▶ [YOUR TASK]
This exercise calls for printing every record exactly once more.

▶ [EXTRACTED ENTRIES]
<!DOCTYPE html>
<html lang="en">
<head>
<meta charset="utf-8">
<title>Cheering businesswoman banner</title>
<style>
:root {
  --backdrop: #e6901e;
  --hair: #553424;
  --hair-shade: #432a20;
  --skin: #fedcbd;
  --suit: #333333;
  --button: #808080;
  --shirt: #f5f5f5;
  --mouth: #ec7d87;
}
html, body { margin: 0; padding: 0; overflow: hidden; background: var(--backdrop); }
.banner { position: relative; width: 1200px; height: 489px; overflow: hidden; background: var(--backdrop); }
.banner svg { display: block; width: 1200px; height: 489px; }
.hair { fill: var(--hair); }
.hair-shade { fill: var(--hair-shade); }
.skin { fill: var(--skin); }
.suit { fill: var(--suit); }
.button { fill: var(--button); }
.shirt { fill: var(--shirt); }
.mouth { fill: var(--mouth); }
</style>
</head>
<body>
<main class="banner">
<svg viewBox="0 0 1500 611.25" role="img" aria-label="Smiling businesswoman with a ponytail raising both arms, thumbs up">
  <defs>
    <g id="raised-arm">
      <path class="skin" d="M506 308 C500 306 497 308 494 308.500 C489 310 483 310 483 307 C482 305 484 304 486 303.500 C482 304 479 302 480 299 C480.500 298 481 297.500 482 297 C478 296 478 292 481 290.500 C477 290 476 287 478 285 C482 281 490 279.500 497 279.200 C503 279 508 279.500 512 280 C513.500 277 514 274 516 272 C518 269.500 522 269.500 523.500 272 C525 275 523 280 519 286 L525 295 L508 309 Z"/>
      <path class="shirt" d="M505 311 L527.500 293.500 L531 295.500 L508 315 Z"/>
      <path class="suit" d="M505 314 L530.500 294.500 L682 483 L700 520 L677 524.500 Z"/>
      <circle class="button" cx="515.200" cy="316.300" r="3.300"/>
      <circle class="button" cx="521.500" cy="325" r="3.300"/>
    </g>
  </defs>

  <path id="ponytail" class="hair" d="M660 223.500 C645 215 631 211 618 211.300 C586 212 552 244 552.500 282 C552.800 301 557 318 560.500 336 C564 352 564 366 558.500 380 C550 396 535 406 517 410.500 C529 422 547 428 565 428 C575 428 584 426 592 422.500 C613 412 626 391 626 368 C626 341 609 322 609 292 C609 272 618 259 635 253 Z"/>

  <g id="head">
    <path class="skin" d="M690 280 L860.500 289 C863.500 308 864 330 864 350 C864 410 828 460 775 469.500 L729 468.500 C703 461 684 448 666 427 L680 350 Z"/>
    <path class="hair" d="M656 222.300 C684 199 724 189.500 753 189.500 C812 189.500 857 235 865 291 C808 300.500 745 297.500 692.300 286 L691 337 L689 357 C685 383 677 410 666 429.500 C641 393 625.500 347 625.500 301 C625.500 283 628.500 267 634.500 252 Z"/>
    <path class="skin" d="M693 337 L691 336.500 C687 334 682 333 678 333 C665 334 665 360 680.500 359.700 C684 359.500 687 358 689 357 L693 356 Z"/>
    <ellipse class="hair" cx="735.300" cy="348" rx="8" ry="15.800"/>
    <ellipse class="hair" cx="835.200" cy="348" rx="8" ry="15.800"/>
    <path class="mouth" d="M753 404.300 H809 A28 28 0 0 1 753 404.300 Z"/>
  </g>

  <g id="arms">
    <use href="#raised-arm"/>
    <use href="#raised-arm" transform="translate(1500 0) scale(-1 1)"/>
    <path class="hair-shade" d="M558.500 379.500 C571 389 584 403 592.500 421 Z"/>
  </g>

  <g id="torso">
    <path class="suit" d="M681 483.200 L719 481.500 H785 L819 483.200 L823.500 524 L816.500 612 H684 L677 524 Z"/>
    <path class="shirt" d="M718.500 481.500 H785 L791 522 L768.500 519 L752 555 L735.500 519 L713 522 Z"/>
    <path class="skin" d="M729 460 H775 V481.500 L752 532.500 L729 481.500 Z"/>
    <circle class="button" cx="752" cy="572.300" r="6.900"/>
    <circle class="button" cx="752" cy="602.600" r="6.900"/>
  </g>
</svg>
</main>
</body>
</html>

▶ [RESPONSE BOX]
<!DOCTYPE html>
<html lang="en">
<head>
<meta charset="utf-8">
<title>Cheering businesswoman banner</title>
<style>
:root {
  --backdrop: #e6901e;
  --hair: #553424;
  --hair-shade: #432a20;
  --skin: #fedcbd;
  --suit: #333333;
  --button: #808080;
  --shirt: #f5f5f5;
  --mouth: #ec7d87;
}
html, body { margin: 0; padding: 0; overflow: hidden; background: var(--backdrop); }
.banner { position: relative; width: 1200px; height: 489px; overflow: hidden; background: var(--backdrop); }
.banner svg { display: block; width: 1200px; height: 489px; }
.hair { fill: var(--hair); }
.hair-shade { fill: var(--hair-shade); }
.skin { fill: var(--skin); }
.suit { fill: var(--suit); }
.button { fill: var(--button); }
.shirt { fill: var(--shirt); }
.mouth { fill: var(--mouth); }
</style>
</head>
<body>
<main class="banner">
<svg viewBox="0 0 1500 611.25" role="img" aria-label="Smiling businesswoman with a ponytail raising both arms, thumbs up">
  <defs>
    <g id="raised-arm">
      <path class="skin" d="M506 308 C500 306 497 308 494 308.500 C489 310 483 310 483 307 C482 305 484 304 486 303.500 C482 304 479 302 480 299 C480.500 298 481 297.500 482 297 C478 296 478 292 481 290.500 C477 290 476 287 478 285 C482 281 490 279.500 497 279.200 C503 279 508 279.500 512 280 C513.500 277 514 274 516 272 C518 269.500 522 269.500 523.500 272 C525 275 523 280 519 286 L525 295 L508 309 Z"/>
      <path class="shirt" d="M505 311 L527.500 293.500 L531 295.500 L508 315 Z"/>
      <path class="suit" d="M505 314 L530.500 294.500 L682 483 L700 520 L677 524.500 Z"/>
      <circle class="button" cx="515.200" cy="316.300" r="3.300"/>
      <circle class="button" cx="521.500" cy="325" r="3.300"/>
    </g>
  </defs>

  <path id="ponytail" class="hair" d="M660 223.500 C645 215 631 211 618 211.300 C586 212 552 244 552.500 282 C552.800 301 557 318 560.500 336 C564 352 564 366 558.500 380 C550 396 535 406 517 410.500 C529 422 547 428 565 428 C575 428 584 426 592 422.500 C613 412 626 391 626 368 C626 341 609 322 609 292 C609 272 618 259 635 253 Z"/>

  <g id="head">
    <path class="skin" d="M690 280 L860.500 289 C863.500 308 864 330 864 350 C864 410 828 460 775 469.500 L729 468.500 C703 461 684 448 666 427 L680 350 Z"/>
    <path class="hair" d="M656 222.300 C684 199 724 189.500 753 189.500 C812 189.500 857 235 865 291 C808 300.500 745 297.500 692.300 286 L691 337 L689 357 C685 383 677 410 666 429.500 C641 393 625.500 347 625.500 301 C625.500 283 628.500 267 634.500 252 Z"/>
    <path class="skin" d="M693 337 L691 336.500 C687 334 682 333 678 333 C665 334 665 360 680.500 359.700 C684 359.500 687 358 689 357 L693 356 Z"/>
    <ellipse class="hair" cx="735.300" cy="348" rx="8" ry="15.800"/>
    <ellipse class="hair" cx="835.200" cy="348" rx="8" ry="15.800"/>
    <path class="mouth" d="M753 404.300 H809 A28 28 0 0 1 753 404.300 Z"/>
  </g>

  <g id="arms">
    <use href="#raised-arm"/>
    <use href="#raised-arm" transform="translate(1500 0) scale(-1 1)"/>
    <path class="hair-shade" d="M558.500 379.500 C571 389 584 403 592.500 421 Z"/>
  </g>

  <g id="torso">
    <path class="suit" d="M681 483.200 L719 481.500 H785 L819 483.200 L823.500 524 L816.500 612 H684 L677 524 Z"/>
    <path class="shirt" d="M718.500 481.500 H785 L791 522 L768.500 519 L752 555 L735.500 519 L713 522 Z"/>
    <path class="skin" d="M729 460 H775 V481.500 L752 532.500 L729 481.500 Z"/>
    <circle class="button" cx="752" cy="572.300" r="6.900"/>
    <circle class="button" cx="752" cy="602.600" r="6.900"/>
  </g>
</svg>
</main>
</body>
</html>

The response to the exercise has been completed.